TO DO:
An exact restatement of all the data is required, with the pictures left out.

DATASET:

---------------

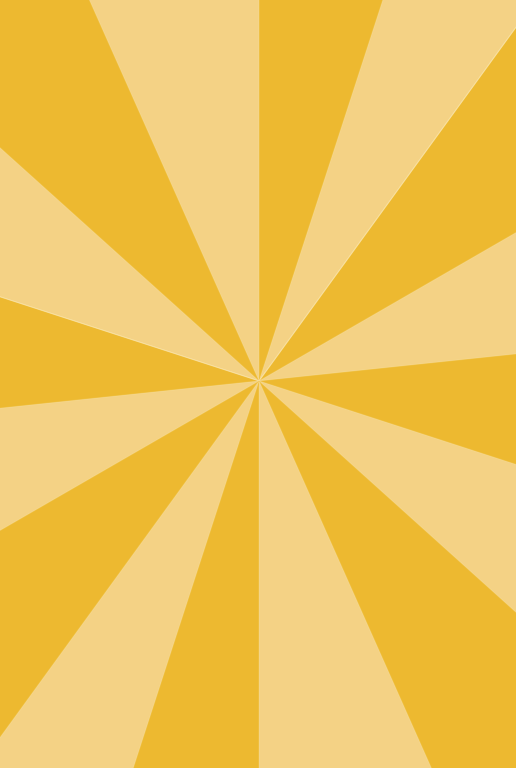
Give the GLSL for this background, as a Shadertoy shader.

```glsl
// Two-tone sunburst: golden and pale wedges fan out from a hub near the centre.
// The angle, folded every half turn, picks a wedge; edge distance smooths it.
// Pale hairlines trace the seams, with two brighter ones.
#define HUB vec2(0.502, 0.504)
#define GOLD vec3(0.930, 0.727, 0.190)
#define PALE vec3(0.955, 0.825, 0.520)
#define SEAM vec3(0.985, 0.920, 0.740)
#define NARROW 18.0
#define WIDE 24.0
#define SEAM_WIDTH 0.0008
#define SEAM_FAINT 0.20
#define SEAM_BRIGHT 0.65

// Signed distance to the nearest wedge edge, positive inside pale wedges
float wedgeDistance(vec2 p) {
    float angle = mod(degrees(atan(p.x, p.y)) + 360.0, 180.0);
    bool narrow = angle < 2.0 * NARROW;
    float width = narrow ? NARROW : WIDE;
    float local = narrow ? angle : angle - 2.0 * NARROW;
    float t = mod(local, 2.0 * width) - width;
    float toEdge = min(abs(t), width - abs(t));
    return sign(t) * length(p) * sin(radians(toEdge));
}

// Distance to a ray leaving the hub, angle clockwise from straight up
float rayDistance(vec2 p, float angle) {
    vec2 dir = vec2(sin(radians(angle)), cos(radians(angle)));
    return length(p - dir * max(dot(p, dir), 0.0));
}

// Soft coverage of a thin line
float hairline(float dist, float pixel) {
    return 1.0 - smoothstep(0.0, SEAM_WIDTH + 0.5 * pixel, dist);
}

void mainImage(out vec4 fragColor, in vec2 fragCoord) {
    float pixel = 1.0 / iResolution.y;
    vec2 p = (fragCoord - HUB * iResolution.xy) * pixel + vec2(1e-6);

    // Wedges
    float edge = wedgeDistance(p);
    vec3 color = mix(GOLD, PALE, smoothstep(-0.6 * pixel, 0.6 * pixel, edge));

    // Faint seams everywhere, brighter ones at upper right and left
    float bright = min(rayDistance(p, 36.0), rayDistance(p, 288.0));
    float seam = max(SEAM_FAINT * hairline(abs(edge), pixel),
                     SEAM_BRIGHT * hairline(bright, pixel));
    color = mix(color, SEAM, seam);

    fragColor = vec4(color, 1.0);
}
```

---------------

RESULT OF THE EXERCISE:
Give the GLSL for this background, as a Shadertoy shader.

```glsl
// Two-tone sunburst: golden and pale wedges fan out from a hub near the centre.
// The angle, folded every half turn, picks a wedge; edge distance smooths it.
// Pale hairlines trace the seams, with two brighter ones.
#define HUB vec2(0.502, 0.504)
#define GOLD vec3(0.930, 0.727, 0.190)
#define PALE vec3(0.955, 0.825, 0.520)
#define SEAM vec3(0.985, 0.920, 0.740)
#define NARROW 18.0
#define WIDE 24.0
#define SEAM_WIDTH 0.0008
#define SEAM_FAINT 0.20
#define SEAM_BRIGHT 0.65

// Signed distance to the nearest wedge edge, positive inside pale wedges
float wedgeDistance(vec2 p) {
    float angle = mod(degrees(atan(p.x, p.y)) + 360.0, 180.0);
    bool narrow = angle < 2.0 * NARROW;
    float width = narrow ? NARROW : WIDE;
    float local = narrow ? angle : angle - 2.0 * NARROW;
    float t = mod(local, 2.0 * width) - width;
    float toEdge = min(abs(t), width - abs(t));
    return sign(t) * length(p) * sin(radians(toEdge));
}

// Distance to a ray leaving the hub, angle clockwise from straight up
float rayDistance(vec2 p, float angle) {
    vec2 dir = vec2(sin(radians(angle)), cos(radians(angle)));
    return length(p - dir * max(dot(p, dir), 0.0));
}

// Soft coverage of a thin line
float hairline(float dist, float pixel) {
    return 1.0 - smoothstep(0.0, SEAM_WIDTH + 0.5 * pixel, dist);
}

void mainImage(out vec4 fragColor, in vec2 fragCoord) {
    float pixel = 1.0 / iResolution.y;
    vec2 p = (fragCoord - HUB * iResolution.xy) * pixel + vec2(1e-6);

    // Wedges
    float edge = wedgeDistance(p);
    vec3 color = mix(GOLD, PALE, smoothstep(-0.6 * pixel, 0.6 * pixel, edge));

    // Faint seams everywhere, brighter ones at upper right and left
    float bright = min(rayDistance(p, 36.0), rayDistance(p, 288.0));
    float seam = max(SEAM_FAINT * hairline(abs(edge), pixel),
                     SEAM_BRIGHT * hairline(bright, pixel));
    color = mix(color, SEAM, seam);

    fragColor = vec4(color, 1.0);
}
```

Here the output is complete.